Upon attaching to the ant, the O. unilateralis spore germinates and enters its exoskeleton, growing within the unfortunate insect and absorbing unnecessary soft tissue. Everything vital, however, is left intact. The fungus needs the ant alive, although it doesn’t leave mushroom inside it for anything inessential (boom-TISH).
When O. unilateralis is prepared to seed the next generation, it unravels long tendrils that burrow into the brain of its poor host, secreting hormones that bring the ant under the direction of the fungus’ imperative to reproduce. Unable to control itself, the ant climbs to the top of a nearby plant and clamps down hard with its mandibles on the tough “vein” of an uppermost leaf.
At this point, the death grip firmly in place, O. unilateralis kills its host and works to fill the entire inside with its own flesh, eventually bursting through the top of the corpse’s head, the fungal stalk flowering and eventually rupturing to release spores out into the world and begin the whole nightmarish cycle all over again.
2. The Real Life Undead Abomination
Named after nineteenth century neurologist Jules Cotard, who first described the condition, Cotard’s syndrome – also known as “walking corpse syndrome” – describes a range of delusions varying from the patient’s belief that various body parts, organs or vital fluids are missing from their body, to the insistence that their soul or anima has been taken and that they are dead people walking the earth.
In an 1880 case report, Cotard described his patient Ms X’s delusion as follows:
“Ms X confirms that she has no brain, no nerves, no chest, no stomach, no intestines; there’s only the skin and bones of a decomposing body… She has no soul, God does not exist, and neither does the Devil. Nothing more than a decomposing body, she has no need to eat for living, she cannot die naturally and will live eternally if she isn’t burned – the fire is the only end for her.”
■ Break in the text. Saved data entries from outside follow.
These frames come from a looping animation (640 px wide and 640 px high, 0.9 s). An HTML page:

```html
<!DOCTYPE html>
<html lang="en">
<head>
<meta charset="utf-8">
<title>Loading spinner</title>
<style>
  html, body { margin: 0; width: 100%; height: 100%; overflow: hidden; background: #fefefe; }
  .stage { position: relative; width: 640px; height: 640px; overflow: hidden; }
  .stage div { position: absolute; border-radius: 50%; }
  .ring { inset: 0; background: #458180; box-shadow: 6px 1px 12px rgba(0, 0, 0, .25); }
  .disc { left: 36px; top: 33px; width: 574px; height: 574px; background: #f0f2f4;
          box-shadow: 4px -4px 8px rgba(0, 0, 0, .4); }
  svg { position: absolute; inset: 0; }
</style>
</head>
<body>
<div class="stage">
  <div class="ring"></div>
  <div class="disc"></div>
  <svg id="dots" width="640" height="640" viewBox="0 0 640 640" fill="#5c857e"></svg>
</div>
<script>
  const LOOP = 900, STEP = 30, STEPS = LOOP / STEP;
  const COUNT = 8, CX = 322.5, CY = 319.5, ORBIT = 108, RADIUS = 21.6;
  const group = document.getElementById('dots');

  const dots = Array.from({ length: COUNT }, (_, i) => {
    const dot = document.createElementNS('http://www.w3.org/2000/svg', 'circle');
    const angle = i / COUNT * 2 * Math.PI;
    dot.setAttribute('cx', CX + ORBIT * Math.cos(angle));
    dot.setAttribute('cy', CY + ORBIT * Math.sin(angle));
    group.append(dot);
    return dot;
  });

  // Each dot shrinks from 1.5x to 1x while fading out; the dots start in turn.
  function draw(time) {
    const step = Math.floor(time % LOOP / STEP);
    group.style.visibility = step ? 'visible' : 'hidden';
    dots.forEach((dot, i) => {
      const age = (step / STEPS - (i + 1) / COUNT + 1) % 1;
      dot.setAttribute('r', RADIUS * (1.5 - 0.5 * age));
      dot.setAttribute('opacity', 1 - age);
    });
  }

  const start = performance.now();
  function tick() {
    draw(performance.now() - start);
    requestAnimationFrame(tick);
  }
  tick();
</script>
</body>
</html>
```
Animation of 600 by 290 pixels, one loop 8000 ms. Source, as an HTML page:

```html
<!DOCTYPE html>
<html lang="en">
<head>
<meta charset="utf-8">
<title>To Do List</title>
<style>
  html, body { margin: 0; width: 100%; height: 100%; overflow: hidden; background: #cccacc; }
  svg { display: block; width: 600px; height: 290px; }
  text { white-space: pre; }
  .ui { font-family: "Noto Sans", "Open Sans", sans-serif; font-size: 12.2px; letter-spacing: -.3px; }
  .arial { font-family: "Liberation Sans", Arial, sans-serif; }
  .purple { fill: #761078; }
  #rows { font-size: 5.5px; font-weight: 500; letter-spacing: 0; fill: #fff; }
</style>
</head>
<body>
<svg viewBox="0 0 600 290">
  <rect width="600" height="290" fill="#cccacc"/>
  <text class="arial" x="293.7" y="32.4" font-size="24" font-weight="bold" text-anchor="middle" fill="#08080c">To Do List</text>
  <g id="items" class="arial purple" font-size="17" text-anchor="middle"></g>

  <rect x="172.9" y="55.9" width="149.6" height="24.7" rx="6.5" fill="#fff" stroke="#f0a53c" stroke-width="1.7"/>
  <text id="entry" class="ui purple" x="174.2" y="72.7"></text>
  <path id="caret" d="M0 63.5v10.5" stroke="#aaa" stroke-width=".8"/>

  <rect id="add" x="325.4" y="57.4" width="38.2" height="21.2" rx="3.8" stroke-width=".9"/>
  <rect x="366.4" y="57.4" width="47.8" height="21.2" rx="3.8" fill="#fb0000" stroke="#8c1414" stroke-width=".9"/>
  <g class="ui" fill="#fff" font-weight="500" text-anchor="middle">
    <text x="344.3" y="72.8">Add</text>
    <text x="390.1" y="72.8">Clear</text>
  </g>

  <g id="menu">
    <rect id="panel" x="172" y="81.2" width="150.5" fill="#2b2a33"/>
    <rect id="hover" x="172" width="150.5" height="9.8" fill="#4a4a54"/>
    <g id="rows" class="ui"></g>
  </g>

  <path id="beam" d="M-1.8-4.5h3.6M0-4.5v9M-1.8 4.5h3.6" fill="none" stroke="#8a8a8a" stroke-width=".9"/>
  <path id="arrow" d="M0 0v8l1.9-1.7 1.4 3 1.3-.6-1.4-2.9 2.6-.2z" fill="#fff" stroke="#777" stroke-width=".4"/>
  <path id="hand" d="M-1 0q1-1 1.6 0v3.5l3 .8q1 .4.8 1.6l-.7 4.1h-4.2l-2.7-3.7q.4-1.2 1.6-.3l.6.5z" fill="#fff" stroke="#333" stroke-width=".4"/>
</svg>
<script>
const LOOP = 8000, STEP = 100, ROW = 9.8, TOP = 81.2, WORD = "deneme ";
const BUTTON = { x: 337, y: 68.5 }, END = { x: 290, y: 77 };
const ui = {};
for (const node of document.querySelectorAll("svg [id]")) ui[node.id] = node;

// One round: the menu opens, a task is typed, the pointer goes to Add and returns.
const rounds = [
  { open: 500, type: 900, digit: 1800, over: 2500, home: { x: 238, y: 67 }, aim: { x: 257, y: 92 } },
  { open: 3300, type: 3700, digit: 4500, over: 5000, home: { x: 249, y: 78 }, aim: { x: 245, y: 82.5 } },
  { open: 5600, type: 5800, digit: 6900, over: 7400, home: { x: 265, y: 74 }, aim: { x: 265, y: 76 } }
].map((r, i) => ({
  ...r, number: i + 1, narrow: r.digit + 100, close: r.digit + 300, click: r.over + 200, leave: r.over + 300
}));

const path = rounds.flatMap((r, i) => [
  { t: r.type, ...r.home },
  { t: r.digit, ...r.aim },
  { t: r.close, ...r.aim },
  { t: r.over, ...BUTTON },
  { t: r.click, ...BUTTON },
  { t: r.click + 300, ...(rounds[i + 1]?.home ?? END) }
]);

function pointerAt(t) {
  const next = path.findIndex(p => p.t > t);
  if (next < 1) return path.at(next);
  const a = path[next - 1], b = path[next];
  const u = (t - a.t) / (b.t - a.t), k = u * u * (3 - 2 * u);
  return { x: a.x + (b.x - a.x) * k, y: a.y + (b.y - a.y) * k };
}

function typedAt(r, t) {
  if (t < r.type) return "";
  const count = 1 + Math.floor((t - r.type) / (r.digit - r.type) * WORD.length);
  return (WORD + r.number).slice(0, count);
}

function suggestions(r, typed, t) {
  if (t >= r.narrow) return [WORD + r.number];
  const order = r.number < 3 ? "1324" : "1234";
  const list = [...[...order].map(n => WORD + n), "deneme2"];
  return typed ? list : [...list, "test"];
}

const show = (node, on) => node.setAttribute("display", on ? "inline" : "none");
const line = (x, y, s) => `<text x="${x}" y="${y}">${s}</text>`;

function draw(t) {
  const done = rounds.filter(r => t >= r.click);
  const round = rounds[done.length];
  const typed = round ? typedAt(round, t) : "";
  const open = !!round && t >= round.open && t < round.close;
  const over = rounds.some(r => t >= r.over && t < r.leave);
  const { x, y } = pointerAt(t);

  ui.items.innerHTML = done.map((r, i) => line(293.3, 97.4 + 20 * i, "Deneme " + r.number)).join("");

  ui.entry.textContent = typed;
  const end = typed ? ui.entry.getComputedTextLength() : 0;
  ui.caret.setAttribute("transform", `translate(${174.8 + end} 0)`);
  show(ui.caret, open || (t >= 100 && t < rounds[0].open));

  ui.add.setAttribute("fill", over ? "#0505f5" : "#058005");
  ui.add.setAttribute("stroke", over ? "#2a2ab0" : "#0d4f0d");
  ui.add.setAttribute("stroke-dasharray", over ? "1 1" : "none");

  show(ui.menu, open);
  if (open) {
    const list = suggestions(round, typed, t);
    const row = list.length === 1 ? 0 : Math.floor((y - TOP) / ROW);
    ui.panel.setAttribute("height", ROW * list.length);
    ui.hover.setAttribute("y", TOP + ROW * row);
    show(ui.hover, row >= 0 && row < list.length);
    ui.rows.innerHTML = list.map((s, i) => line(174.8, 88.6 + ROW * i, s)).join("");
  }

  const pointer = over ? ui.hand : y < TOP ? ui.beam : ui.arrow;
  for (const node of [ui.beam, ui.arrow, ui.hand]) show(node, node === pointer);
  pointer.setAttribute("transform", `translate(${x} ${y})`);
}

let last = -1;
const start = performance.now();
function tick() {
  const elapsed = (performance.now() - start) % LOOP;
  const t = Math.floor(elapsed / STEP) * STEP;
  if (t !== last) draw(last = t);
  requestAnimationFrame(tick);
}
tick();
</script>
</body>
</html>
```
Cotard’s is thought to stem from a combination of two distinct forms of damage to the temporal lobe of the brain. The malfunctioning fusiform gyrus (the area that allows us to recognise faces) and amygdala (which controls the processing of emotion) cooperate to convince the sufferer that they aren’t real, are missing vital pieces or are actually dead – decaying and falling to pieces.
1. The Real Life Zombie Horde
The worst and most disturbing narcotic plague to sweep Russia over the last decade, desomorphine – better known by its street name “krokodil” – is often used as a bargain basement version of heroin by addicts unable to find or afford the real deal.
A vile, unbearably addictive homemade cocktail of codeine, paint thinner, gasoline, iodine, lighter fluid, red phosphorus (from matches) and hydrochloric acid, krokodil is so named because of the horrifying effect it has on a habitual user’s flesh.
Horribly caustic, the liquid causes the addict’s skin to become scaly – like a crocodile’s – when injected. Worse, if accidentally injected into flesh, krokodil causes the development of abscesses, which quickly become gangrenous. Remember necrosis? That’s what we’re talking about here: the living death of healthy tissue, requiring cutting out or even amputation before it can spread to vital areas.
The krokodil user’s high only lasts a couple of hours, and the process of cooking up takes a good thirty minutes. Obtaining them all, while easier and cheaper than scoring heroin, can be a time-consuming process: all of which means that the addict does little else, thinks about little else but hunting for the ingredients, making more and getting high again.
Imagine skeletal gangs of decaying, lost souls roaming the back alleys of Russia, rendered amoral and criminal by addiction, consumed by the thought of the very thing that’s consuming them. If that’s not a real life description of a zombie horde, I don’t know what is.